What the 34-year-old prince had initially sought was a $2-trillion valuation for Aramco and the sale of up to 5% of the company — on an international stock exchange as well as the Saudi market — that could raise $100 billion.

Instead, potential buyers outside Saudi Arabia thought his $2-trillion valuation was too high. With the gains made on Tadawul and a strong local push, the company moves closer to clinching that $2-trillion mark without even listing internationally.

Less than a quarter of institutional investment generated in the IPO, or 23%, was raised from non-Saudi investors, according to lead advisor Samba Capital.

Saudi companies and government institutions raised 51% of the overall demand, with public and private funds contributing to the remaining 26%, Samba Capital said.

“They have had to launch the IPO on their own stock exchange as the valuation was unlikely to be achieved elsewhere,” said John Colley, associate dean at Warwick Business School in the U.K.


He said the surging price on launch suggests that buying may be from those affiliated with the crown prince.

In the lead-up to the flotation, there had been a strong push for Saudis, including princes and businessmen, to contribute to what’s seen locally as a moment of national pride, and even duty.

A brief ceremony as trading started Wednesday saw a countdown in Arabic, the sounding of a bell, a light show with music and applause all around. At the celebration at the Fairmont hotel in Riyadh, Aramco Chairman Yasir Rumayyan described the sale as “a proud and historic moment for Saudi Aramco and our majority shareholder, the kingdom.” He said it demonstrates further significant progress toward Saudi Arabia’s transformation and economic growth.

Aramco, which has exclusive rights to produce and sell the kingdom’s energy reserves, was founded in 1933 with America’s Standard Oil Co. before becoming fully owned by Saudi Arabia four decades ago.

Strong demand for Aramco’s stock has so far been mostly generated by Saudi funds, rather than the wider net of international investors the crown prince’s economic diversification plan may need to succeed.

The sale of Aramco is a step toward raising new streams of capital for the government’s Public Investment Fund, but it is only part of a much larger transformation needed to move the economy away from reliance on oil exports for revenue.

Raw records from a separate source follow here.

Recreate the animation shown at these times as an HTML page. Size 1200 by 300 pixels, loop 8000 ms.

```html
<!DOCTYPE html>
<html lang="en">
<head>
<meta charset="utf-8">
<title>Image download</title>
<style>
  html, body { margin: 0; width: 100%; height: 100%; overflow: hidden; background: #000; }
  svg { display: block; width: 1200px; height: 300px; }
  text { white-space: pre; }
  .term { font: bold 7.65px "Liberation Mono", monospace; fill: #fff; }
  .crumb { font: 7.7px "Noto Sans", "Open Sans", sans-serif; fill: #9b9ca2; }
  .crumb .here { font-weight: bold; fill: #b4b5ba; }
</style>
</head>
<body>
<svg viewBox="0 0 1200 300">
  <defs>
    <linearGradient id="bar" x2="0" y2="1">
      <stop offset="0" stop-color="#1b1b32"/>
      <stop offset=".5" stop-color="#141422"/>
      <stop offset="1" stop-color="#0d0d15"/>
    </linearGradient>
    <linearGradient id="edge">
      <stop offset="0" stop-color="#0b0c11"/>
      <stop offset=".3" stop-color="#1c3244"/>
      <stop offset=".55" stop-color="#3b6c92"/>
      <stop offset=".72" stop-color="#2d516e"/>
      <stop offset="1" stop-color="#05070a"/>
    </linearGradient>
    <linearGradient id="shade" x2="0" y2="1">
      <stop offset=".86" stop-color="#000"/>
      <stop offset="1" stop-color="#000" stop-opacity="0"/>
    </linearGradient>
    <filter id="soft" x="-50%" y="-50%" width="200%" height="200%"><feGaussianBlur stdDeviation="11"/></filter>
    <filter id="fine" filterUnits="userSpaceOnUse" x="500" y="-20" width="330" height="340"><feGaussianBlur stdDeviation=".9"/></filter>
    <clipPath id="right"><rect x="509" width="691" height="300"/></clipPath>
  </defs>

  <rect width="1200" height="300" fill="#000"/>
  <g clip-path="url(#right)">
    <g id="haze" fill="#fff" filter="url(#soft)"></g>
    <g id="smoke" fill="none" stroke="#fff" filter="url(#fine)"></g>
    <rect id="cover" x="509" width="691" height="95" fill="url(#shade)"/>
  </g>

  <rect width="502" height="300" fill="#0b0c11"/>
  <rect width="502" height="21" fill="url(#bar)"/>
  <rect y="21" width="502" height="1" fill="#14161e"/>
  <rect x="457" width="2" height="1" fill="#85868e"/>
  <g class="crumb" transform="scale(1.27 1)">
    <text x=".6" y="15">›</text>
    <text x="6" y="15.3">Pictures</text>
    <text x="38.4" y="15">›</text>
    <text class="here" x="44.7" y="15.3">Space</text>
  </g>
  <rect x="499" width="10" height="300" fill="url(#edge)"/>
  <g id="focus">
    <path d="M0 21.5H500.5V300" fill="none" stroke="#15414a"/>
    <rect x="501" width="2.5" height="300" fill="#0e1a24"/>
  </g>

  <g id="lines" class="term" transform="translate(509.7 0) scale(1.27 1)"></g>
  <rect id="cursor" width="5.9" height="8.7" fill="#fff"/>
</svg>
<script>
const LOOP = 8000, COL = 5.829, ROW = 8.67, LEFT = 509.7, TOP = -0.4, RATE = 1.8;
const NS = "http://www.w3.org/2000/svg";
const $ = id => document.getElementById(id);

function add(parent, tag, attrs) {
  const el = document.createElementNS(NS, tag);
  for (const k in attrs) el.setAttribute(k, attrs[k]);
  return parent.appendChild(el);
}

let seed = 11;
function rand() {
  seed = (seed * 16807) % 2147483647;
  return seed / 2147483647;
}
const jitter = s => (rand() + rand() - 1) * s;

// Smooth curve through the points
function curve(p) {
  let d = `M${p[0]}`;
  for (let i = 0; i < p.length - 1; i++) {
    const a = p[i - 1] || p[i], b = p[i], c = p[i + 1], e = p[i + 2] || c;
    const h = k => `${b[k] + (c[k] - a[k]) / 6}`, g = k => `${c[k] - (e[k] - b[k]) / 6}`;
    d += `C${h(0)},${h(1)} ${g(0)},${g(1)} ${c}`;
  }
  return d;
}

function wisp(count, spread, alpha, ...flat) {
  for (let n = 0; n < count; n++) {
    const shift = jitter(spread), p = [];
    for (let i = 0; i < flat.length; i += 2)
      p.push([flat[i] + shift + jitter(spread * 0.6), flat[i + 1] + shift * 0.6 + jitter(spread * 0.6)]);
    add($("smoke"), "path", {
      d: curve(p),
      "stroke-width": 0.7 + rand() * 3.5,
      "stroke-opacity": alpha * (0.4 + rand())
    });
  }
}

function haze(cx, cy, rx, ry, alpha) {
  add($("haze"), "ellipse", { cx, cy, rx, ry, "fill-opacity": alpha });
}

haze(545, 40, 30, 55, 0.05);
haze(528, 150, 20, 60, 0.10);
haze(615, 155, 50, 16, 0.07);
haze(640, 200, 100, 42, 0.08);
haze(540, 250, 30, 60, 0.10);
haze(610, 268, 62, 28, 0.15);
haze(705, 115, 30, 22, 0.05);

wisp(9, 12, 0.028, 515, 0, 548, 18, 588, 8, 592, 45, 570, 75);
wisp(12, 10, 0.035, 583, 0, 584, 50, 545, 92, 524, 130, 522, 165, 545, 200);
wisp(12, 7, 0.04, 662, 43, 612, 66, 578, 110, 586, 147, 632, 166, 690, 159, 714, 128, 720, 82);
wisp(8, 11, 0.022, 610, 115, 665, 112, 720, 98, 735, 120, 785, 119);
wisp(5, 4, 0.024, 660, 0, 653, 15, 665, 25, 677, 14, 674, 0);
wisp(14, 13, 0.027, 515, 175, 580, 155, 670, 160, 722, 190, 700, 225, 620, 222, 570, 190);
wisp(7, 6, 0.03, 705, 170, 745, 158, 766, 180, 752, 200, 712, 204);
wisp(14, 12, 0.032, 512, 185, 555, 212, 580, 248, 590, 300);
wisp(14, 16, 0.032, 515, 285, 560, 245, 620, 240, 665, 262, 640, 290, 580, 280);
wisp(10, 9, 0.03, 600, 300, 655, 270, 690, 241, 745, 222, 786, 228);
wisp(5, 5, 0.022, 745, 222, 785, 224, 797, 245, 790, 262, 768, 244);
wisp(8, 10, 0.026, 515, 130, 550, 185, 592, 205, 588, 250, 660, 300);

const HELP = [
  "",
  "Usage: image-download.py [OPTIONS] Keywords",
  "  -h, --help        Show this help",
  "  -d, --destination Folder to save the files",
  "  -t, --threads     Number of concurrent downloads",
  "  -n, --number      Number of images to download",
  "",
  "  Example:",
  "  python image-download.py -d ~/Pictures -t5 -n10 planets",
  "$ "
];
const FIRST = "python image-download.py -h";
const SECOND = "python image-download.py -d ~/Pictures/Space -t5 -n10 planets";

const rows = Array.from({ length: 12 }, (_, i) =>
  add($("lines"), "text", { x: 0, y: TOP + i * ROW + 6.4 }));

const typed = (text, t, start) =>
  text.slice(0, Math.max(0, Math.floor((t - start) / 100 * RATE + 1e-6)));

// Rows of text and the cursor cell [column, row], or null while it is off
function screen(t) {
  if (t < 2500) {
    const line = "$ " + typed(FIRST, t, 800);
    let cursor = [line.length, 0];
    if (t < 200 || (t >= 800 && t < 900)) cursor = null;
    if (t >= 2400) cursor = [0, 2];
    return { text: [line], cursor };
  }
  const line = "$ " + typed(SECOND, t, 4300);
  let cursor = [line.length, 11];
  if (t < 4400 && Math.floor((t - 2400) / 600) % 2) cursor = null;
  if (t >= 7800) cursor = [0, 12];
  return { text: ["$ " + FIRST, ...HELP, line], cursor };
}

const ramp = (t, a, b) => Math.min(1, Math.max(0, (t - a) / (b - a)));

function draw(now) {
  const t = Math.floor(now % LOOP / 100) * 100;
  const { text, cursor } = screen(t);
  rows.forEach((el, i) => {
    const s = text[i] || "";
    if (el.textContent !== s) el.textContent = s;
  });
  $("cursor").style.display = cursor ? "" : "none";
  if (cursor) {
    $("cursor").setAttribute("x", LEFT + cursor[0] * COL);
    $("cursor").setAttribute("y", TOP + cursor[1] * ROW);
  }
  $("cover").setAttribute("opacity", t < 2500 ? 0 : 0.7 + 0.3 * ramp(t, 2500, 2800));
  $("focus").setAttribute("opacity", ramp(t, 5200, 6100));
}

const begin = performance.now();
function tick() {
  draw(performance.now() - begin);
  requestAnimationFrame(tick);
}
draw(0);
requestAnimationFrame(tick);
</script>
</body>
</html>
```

Zachary Cefaratti, chief executive of Dalma Capital, which invested in Aramco through funds, said he anticipates the company could as early as Thursday become the first in the world valued at over $2 trillion if another day‘s worth of 10% gains are met.

To encourage Saudi citizens to buy and keep hold of Aramco stock, the company says it will pay a dividend of at least $75 billion in 2020. Individual Saudi investors who hold their shares for six months from the first day of trading can also receive up to 100 bonus shares, or one for every 10 held.

The government additionally encouraged Saudis by making it easier to access credit for stock purchases.

The result was that just over 5 million individuals, nearly all of them Saudi nationals out of a population of around 20 million citizens, generated subscriptions of $13 billion.

With oil prices hovering around $63 a barrel, the kingdom needs a break-even oil price of $87 a barrel to balance its budget and climb out of the deficit, according to Monica Malik, chief economist at Abu Dhabi Commercial Bank.

One of the biggest expenditures is government salaries for the millions of Saudis that work in the public sector.


Aramco’s flotation could help generate billions of dollars in capital to invest in job-creating projects that benefit private businesses and keep unemployment from rising beyond current levels of roughly 12%.